(John Disney/Daily Report)
The odds of seeing the Federal Housing Finance Agency go to trial this year in its litigation campaign against Wall Street got a lot slimmer on Friday, when Credit Suisse AG became the latest defendant to throw in the towel.
FHFA, which serves as conservator for Fannie Mae and Freddie Mac, announced in a press release that it has reached a $885 million settlement with Credit Suisse. The deal resolves a lawsuit in U.S. district court in Manhattan in which FHFA alleged that the bank misled Fannie and Freddie about home loans pooled into mortgage-backed securities that it sold them before the financial crisis.

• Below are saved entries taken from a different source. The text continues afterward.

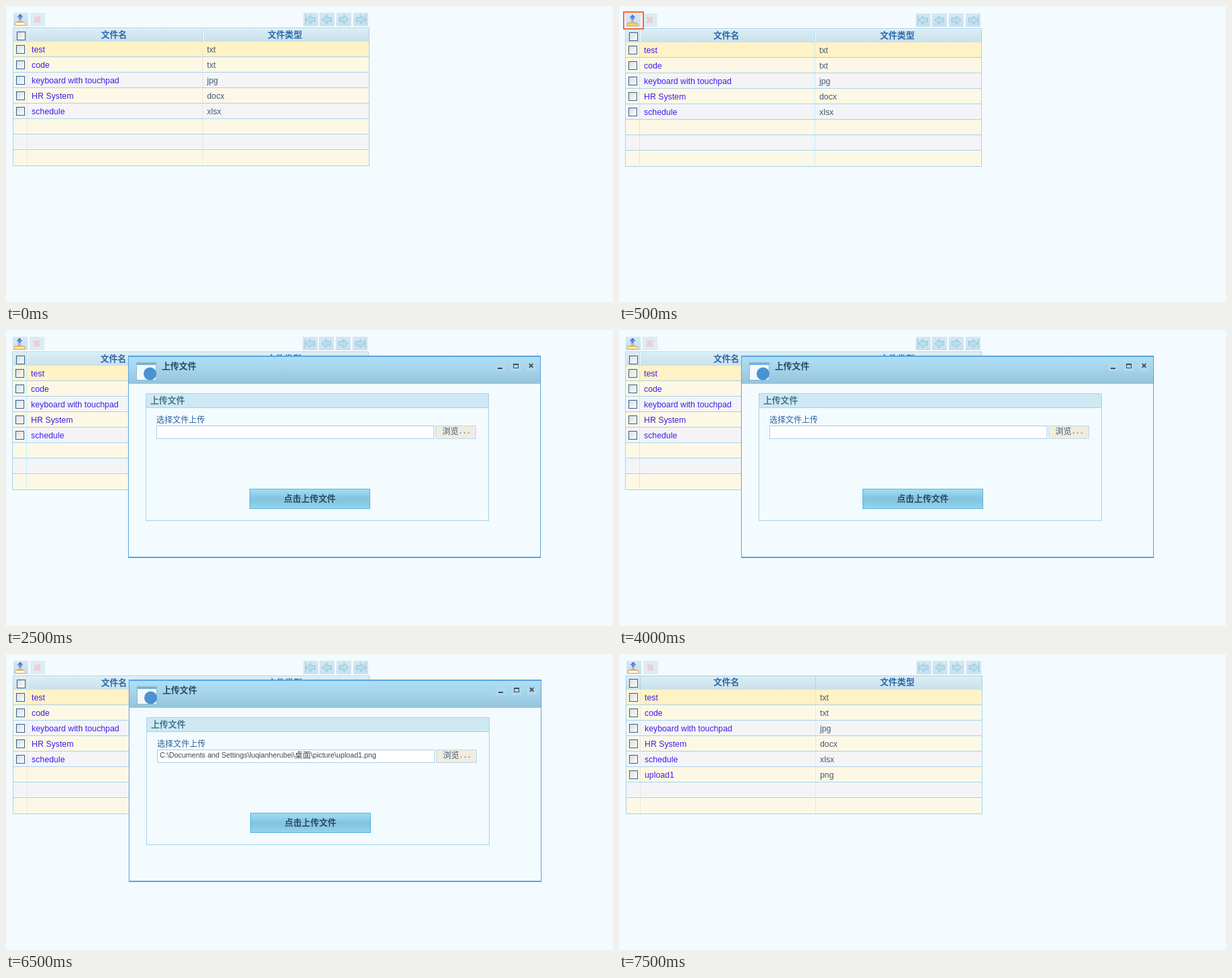
These frames come from a looping animation (900x440 px, 8000 ms). An HTML page with a canvas:

```html
<!DOCTYPE html>
<html lang="zh-CN">
<head>
<meta charset="utf-8">
<title>文件上传</title>
<style>
html, body { margin: 0; width: 100%; height: 100%; overflow: hidden; background: #f3fbff; }
canvas { display: block; }
</style>
</head>
<body>
<canvas id="stage" width="900" height="440"></canvas>
<script>
const ctx = document.getElementById('stage').getContext('2d');
const LOOP = 8000;
const LATIN = '"Liberation Sans", Arial, sans-serif';
const CJK = '"Noto Sans CJK SC", "Noto Sans CJK", sans-serif';
const BACK = '#f3fbff', LINE = '#a9d2e8';

// Each scene holds until the next one starts; dx/dy shift the whole screen.
const scenes = [
  { at: 0, dx: 0, dy: 0 },
  { at: 500, dx: -1, dy: 1, hover: true, cyan: true },
  { at: 2500, dx: -1, dy: 0, dialog: true, cyan: true },
  { at: 5000, dx: 0, dy: 0, dialog: true, chosen: true },
  { at: 7500, dx: 0, dy: 0, uploaded: true }
];

const files = [
  ['test', 'txt'], ['code', 'txt'], ['keyboard with touchpad', 'jpg'],
  ['HR System', 'docx'], ['schedule', 'xlsx']
];

function rect(x, y, w, h, fill) {
  ctx.fillStyle = fill;
  ctx.fillRect(x, y, w, h);
}

function frame(x, y, w, h, color) {
  ctx.strokeStyle = color;
  ctx.lineWidth = 1;
  ctx.strokeRect(x + .5, y + .5, w - 1, h - 1);
}

function fade(y, h, ...colors) {
  const g = ctx.createLinearGradient(0, y, 0, y + h);
  colors.forEach((c, i) => g.addColorStop(i / (colors.length - 1), c));
  return g;
}

function text(s, x, y, color, size = 12.3, family = LATIN, weight = 'normal') {
  ctx.font = `${weight} ${size}px ${family}`;
  ctx.fillStyle = color;
  ctx.fillText(s, x, y);
}

const label = (s, x, y, color) => text(s, x, y, color, 12.8, CJK, 'bold');

function path(points, fill, stroke, width = 1) {
  ctx.beginPath();
  points.forEach(([x, y]) => ctx.lineTo(x, y));
  ctx.closePath();
  if (fill) { ctx.fillStyle = fill; ctx.fill(); }
  if (stroke) { ctx.strokeStyle = stroke; ctx.lineWidth = width; ctx.stroke(); }
}

function cross(x, y, r, color, width) {
  ctx.strokeStyle = color;
  ctx.lineWidth = width;
  ctx.beginPath();
  ctx.moveTo(x - r, y - r); ctx.lineTo(x + r, y + r);
  ctx.moveTo(x + r, y - r); ctx.lineTo(x - r, y + r);
  ctx.stroke();
}

function checkbox(x, y) {
  const g = ctx.createLinearGradient(x, y, x + 13, y + 13);
  g.addColorStop(0, '#d9dad6');
  g.addColorStop(1, '#ffffff');
  rect(x, y, 13, 13, g);
  frame(x, y, 13, 13, '#33628f');
}

function navButton(x, dir, bar) {
  rect(x, 10, 22, 20, fade(10, 20, '#d3e9f4', '#c8e1ee'));
  ctx.save();
  ctx.translate(x + 11, 20);
  ctx.scale(dir, 1);
  path([[-6.5, -3], [0, -3], [0, -6.5], [7, 0], [0, 6.5], [0, 3], [-6.5, 3]], '#b5e0f2', '#9dbfd2');
  if (bar) rect(7, -7, 1, 14, '#9dbfd2');
  ctx.restore();
}

function toolbar(s) {
  rect(11, 10, 22, 20, fade(10, 20, '#d5eaf4', '#c5dfed'));
  path([[21, 11.5], [25.5, 16.5], [16.5, 16.5]], '#5673d6');
  rect(19, 17, 4, 2, '#5673d6');
  rect(19, 20, 4, 1, '#6d86d9');
  rect(19, 22, 4, 1, '#8a9ee0');
  const tray = s.hover ? '#ffd34f' : s.cyan ? '#ffe9a0' : '#fffbed';
  path([[16, 23.5], [26, 23.5], [28.5, 25.5], [28.5, 28.5], [13.5, 28.5], [13.5, 25.5]], null, '#dfb87b');
  rect(14, 25, 14, 3, tray);
  frame(13, 24, 16, 5, '#dfb063');

  rect(36, 10, 22, 20, '#dcecf5');
  cross(46.5, 20, 4, '#edcdcf', 4);

  navButton(441, -1, true);
  navButton(465, -1);
  navButton(490, 1);
  navButton(515, 1, true);
}

function table(s) {
  const flat = s.uploaded;
  const shift = flat ? 1 : 0;
  rect(10, 32, 529, 21, fade(32, 21, '#dceef6', '#c9e0ec'));
  rect(10, 32, 529, 1, LINE);
  if (!flat) {
    rect(11, 33, 528, 1, '#e9f6fb');
    rect(11, 33, 1, 19, '#e9f6fb');
  }
  for (const x of [31, 291]) {
    rect(x, 33, 1, 19, flat ? LINE : '#bfd9e8');
    if (!flat) rect(x + 1, 33, 1, 19, '#f5fcff');
  }
  checkbox(16 - shift, 38 - shift);
  label('文件名', 141 - shift, 46.5 - shift, '#2d68a9');
  label('文件类型', 388 - shift, 46.5 - shift, '#2d68a9');

  const rows = s.uploaded ? [...files, ['upload1', 'png']] : files;
  for (let i = 0; i < 8; i++) {
    const y = 53 + i * 23;
    rect(11, y, 527, 23, i === 0 ? '#fff2c4' : i % 2 ? '#fdf8e6' : '#f4f4f7');
    if (i === 0) rect(11, y, 20, 22, '#fdf5d8');
    for (const x of [31, 291]) rect(x, y, 1, 22, s.cyan ? '#c5eefa' : '#e5e8e4');
    rect(10, i === 7 ? 237 : y + 22, 529, 1, LINE);
    if (i === 7) rect(11, 236, 527, 1, '#fdf8e6');
    if (!rows[i]) continue;
    checkbox(15, y + 5);
    text(rows[i][0], 38, y + 16, '#3d20ee');
    text(rows[i][1], 298, y + 16, '#465a75');
  }
  rect(10, 32, 1, 206, LINE);
  rect(538, 32, 1, 206, LINE);
}

function titleButtons() {
  for (const x of [726, 749, 772]) rect(x, 46, 15, 15, '#afd9eb');
  rect(730, 56, 7, 2, '#384d61');
  frame(753, 50, 8, 7, '#384d61');
  rect(753, 50, 8, 2, '#384d61');
  cross(779.5, 53, 2.8, '#384d61', 1.8);
}

function dialog(s) {
  rect(182, 38, 612, 301, '#5ba5e2');
  rect(183, 40, 610, 297, BACK);
  rect(183, 40, 610, 40, fade(40, 40, '#addff6', '#a3d3e9', '#95c3da'));

  rect(194, 48, 30, 27, '#f2f8fc');
  rect(194, 48, 30, 4, '#75b0dc');
  frame(194, 48, 30, 27, '#8db8d4');
  ctx.fillStyle = '#4a92d1';
  ctx.beginPath();
  ctx.arc(214.5, 65, 9.5, 0, Math.PI * 2);
  ctx.fill();
  label('上传文件', 232, 57.5, '#2b4a68');
  titleButtons();

  frame(208, 94, 509, 190, LINE);
  rect(209, 95, 507, 20, '#cee9f4');
  rect(209, 115, 507, 1, LINE);
  label('上传文件', 215, 108.5, '#48798f');
  text('选择文件上传', 224, 138, '#2d62a0', 12, CJK);

  rect(224, 142, 412, 20, '#ffffff');
  frame(224, 142, 412, 20, '#a9cdec');
  if (s.chosen) {
    const ink = '#3b4550';
    text('C:\\Documents and Settings\\luqianherubei\\', 228, 154, ink, 10.7);
    text('桌面', 428, 154.5, ink, 12, CJK);
    text('\\picture\\upload1.png', 452, 154, ink, 10.7);
  }
  rect(638, 142, 60, 20, '#f1ecdf');
  frame(638, 142, 60, 20, '#b9d8ee');
  text('浏览', 648, 154.5, '#3c5870', 12, CJK);
  text('...', 672, 154, '#3c5870', 10, '"Liberation Mono", monospace');

  rect(362, 236, 179, 30, fade(236, 30, '#a1def7', '#92d1ec', '#83c3df', '#8bcbe6', '#98d6ef'));
  frame(362, 236, 179, 30, '#5bb3e3');
  label('点击上传文件', 413, 254.5, '#2c4a62');
}

function draw(now) {
  const t = now % LOOP;
  const s = scenes.filter(scene => scene.at <= t).pop();
  rect(0, 0, 900, 440, BACK);
  ctx.save();
  ctx.translate(s.dx, s.dy);
  toolbar(s);
  table(s);
  if (s.dialog) dialog(s);
  ctx.restore();
  if (s.hover) {
    ctx.strokeStyle = '#f4693f';
    ctx.lineWidth = 2;
    ctx.strokeRect(7, 9, 29, 25);
  }
}

const start = performance.now();
function tick() {
  draw(performance.now() - start);
  requestAnimationFrame(tick);
}
tick();
</script>
</body>
</html>
```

FHFA brought similar misrepresentation claims against 17 other banks in the summer of 2011. All told, the cases involve more than $200 billion in MBS. The cases have been assigned to U.S. District Judge Denise Cote in Manhattan, who lumped them into three groups. JPMorgan Chase & Co. and Merrill Lynch & Co. were fast-tracked for a bellwether June 2014 trial. Deutsche Bank AG, Goldman Sachs & Co., Credit Suisse AG and Ally Financial were given a September 2014 trial date. The other defendants all had to wait until January 2015.
After losing several key trial rulings (see our prior coverage here, here and here), the defendants have been settling one by one. Credit Suisse is now the ninth to cut a deal. FHFA’s total recoveries have already eclipsed the $10 billion mark.

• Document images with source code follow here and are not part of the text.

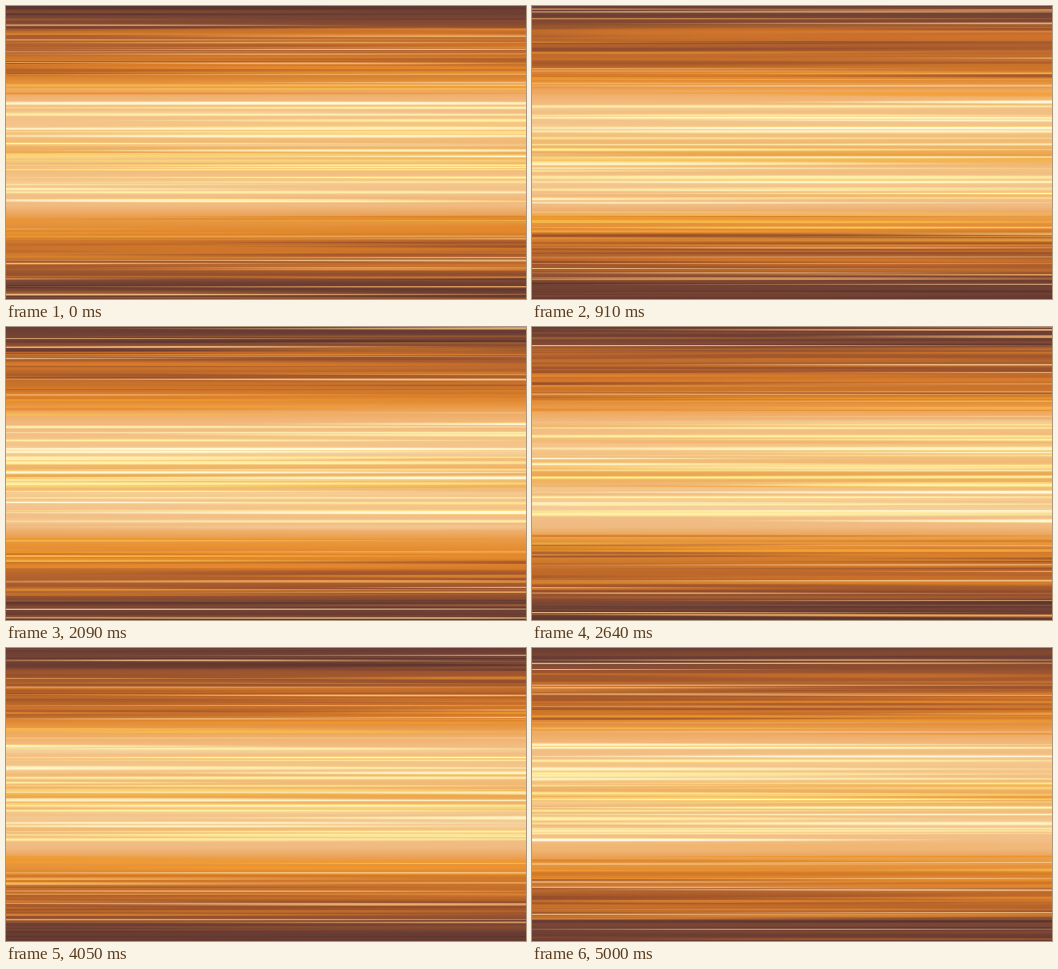
These frames come from a looping animation (520 px wide and 293 px high, 5.05 s). An HTML page with a canvas:

```html
<!DOCTYPE html>
<html lang="en">
<head>
<meta charset="utf-8">
<title>Speed lines</title>
<style>
  html, body { margin: 0; width: 100%; height: 100%; overflow: hidden; background: #b8662a; }
  canvas { display: block; width: 100%; height: 100%; }
</style>
</head>
<body>
<canvas width="520" height="293"></canvas>
<script>
const W = 520, H = 293, LOOP = 5050, FPS = 22;
const ctx = document.querySelector('canvas').getContext('2d');

// Background glow: height, colour
const glow = ctx.createLinearGradient(0, 0, 0, H);
[
  [0, '#6a3e35'], [14, '#7a4634'], [24, '#9c552e'], [42, '#b2622e'],
  [56, '#c6702b'], [67, '#cf772a'], [75, '#e38d36'], [86, '#efaa62'],
  [96, '#f2ba7e'], [122, '#f4c68c'], [139, '#f0b66e'], [148, '#eba750'],
  [157, '#f0b771'], [176, '#f4c68e'], [200, '#f0ba80'], [212, '#e99c48'],
  [226, '#e0872c'], [238, '#c9722b'], [250, '#b2622d'], [266, '#9c552e'],
  [277, '#784536'], [H, '#65392f']
].forEach(([y, color]) => glow.addColorStop(y / H, color));

// Random streaks: top, bottom, count, thickest, opacity, colours
const bands = [
  [0, 20, 3, 9, 0.5, ['#57332f', '#663a33', '#8a4c2e']],
  [24, 70, 6, 12, 0.45, ['#e58428', '#9a4f28', '#a85728', '#d9772a']],
  [206, 264, 7, 12, 0.45, ['#e58428', '#9a4f28', '#f0962c', '#c86e28']],
  [276, H, 3, 9, 0.5, ['#57332f', '#663a33', '#8a4c2e']],
  [95, 202, 10, 9, 0.5, ['#f5cb96', '#f0b46a', '#f6d4a0']],
  [0, 24, 9, 3, 0.7, ['#54332f', '#8a4c2e', '#663a33', '#a9622f']],
  [22, 74, 20, 3.4, 0.7, ['#a0542a', '#e88c2e', '#cc742a', '#8e4a2c']],
  [64, 90, 6, 3, 0.7, ['#f39d2b', '#e58728', '#f9c04c']],
  [136, 160, 6, 3.6, 0.8, ['#ec9a32', '#f5b548', '#fbd878']],
  [208, 236, 12, 3, 0.7, ['#f39d2b', '#d17a24', '#ee9228', '#f9c04c']],
  [228, 272, 18, 3.4, 0.7, ['#a0542a', '#e88c2e', '#cc742a', '#8e4a2c']],
  [270, H, 9, 3, 0.7, ['#54332f', '#8a4c2e', '#663a33', '#a9622f']],
  [0, 90, 12, 1.8, 0.85, ['#f0bc80', '#f6c88c', '#eca75c']],
  [206, H, 12, 1.8, 0.85, ['#f0bc80', '#f6c88c', '#eca75c']]
];
const brightRows = [97, 101, 108, 113, 121, 126, 131, 137, 144,
  151, 158, 164, 171, 177, 183, 187, 193];

function seeded(seed) {
  return () => {
    seed = seed + 0x6D2B79F5 | 0;
    let n = Math.imul(seed ^ seed >>> 15, 1 | seed);
    n = n + Math.imul(n ^ n >>> 7, 61 | n) ^ n;
    return ((n ^ n >>> 14) >>> 0) / 4294967296;
  };
}

// Long horizontal lens, pointed and fading at both ends
function streak(x, y, half, thick, color, alpha) {
  const fade = ctx.createLinearGradient(x - half, 0, x + half, 0);
  fade.addColorStop(0, color + '00');
  fade.addColorStop(0.4, color);
  fade.addColorStop(0.6, color);
  fade.addColorStop(1, color + '00');
  ctx.globalAlpha = alpha;
  ctx.fillStyle = fade;
  ctx.beginPath();
  ctx.moveTo(x - half, y);
  ctx.quadraticCurveTo(x, y - thick, x + half, y);
  ctx.quadraticCurveTo(x, y + thick, x - half, y);
  ctx.fill();
}

function draw(index) {
  const rnd = seeded(index * 7919 + 17);
  const between = (a, b) => a + (b - a) * rnd();
  const pick = list => list[Math.floor(rnd() * list.length)];

  ctx.globalAlpha = 1;
  ctx.fillStyle = glow;
  ctx.fillRect(0, 0, W, H);

  for (const [top, bottom, count, thick, alpha, colors] of bands) {
    for (let i = 0; i < count; i++) {
      const x = between(-100, 620), y = between(top, bottom);
      const half = between(300, 700), size = between(0.4, 1) * thick;
      const color = pick(colors);
      // Wide streaks get a soft edge from nested layers
      const layers = thick > 5 ? 4 : 1;
      for (let n = 1; n <= layers; n++) {
        streak(x, y, half, size * n / layers, color, alpha / Math.sqrt(layers));
      }
    }
  }

  function shine(y, thick) {
    const x = between(-100, 620), half = between(350, 800);
    streak(x, y, half, thick + 2, pick(['#fdd878', '#fbe19a', '#fddf84']), 0.6);
    streak(x, y, half, thick, pick(['#fffce4', '#fff3a8', '#fff6cc']), 0.9);
  }
  for (const y of brightRows) shine(y + between(-1.5, 1.5), between(0.6, 3));
  for (let i = 0; i < 7; i++) shine(between(95, 198), between(0.5, 1.4));
}

const start = performance.now();
let shown = -1;

function play() {
  // Frame changes fall on whole hundredths of a second
  const t = Math.floor((performance.now() - start) % LOOP / 10) * 10;
  const index = Math.floor((t + 5) * FPS / 1000);
  if (index !== shown) draw(shown = index);
  requestAnimationFrame(play);
}
play();
</script>
</body>
</html>
```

The Credit Suisse settlement is a bit more surprising than the others. Of all the big banks, Credit Suisse has been the most reluctant to settle MBS cases, maintaining that its mortgage practices weren’t fraudulent.
That defense was called into question this month after internal emails, published by Gretchen Morgenson of the New York Times, revealed Credit Suisse executives making cringeworthy statements like “our diligence process is such a joke.” The emails came to light through discovery in an MBS case brought against the bank by an individual MBS investor, Cambridge Place Investment Management, represented by Bernstein Litowitz Berger & Grossmann.
We could still see a trial in 2015, but the odds of one happening this year are now slim. Of the original six defendants slated to go to trial in 2014, Merrill Lynch is the only one remaining. Merrill’s parent, Bank of America Corp. rolled the dice on a trial in its mortgage fraud case last year and lost, so it may be reluctant to take the aggressive route yet again.
FHFA was represented in the Credit Suisse case by Quinn Emanuel Urquhart & Sullivan. Cravath, Swaine & Moore, which is handling all of Credit Suisse financial crisis litigation, represented the bank in the case.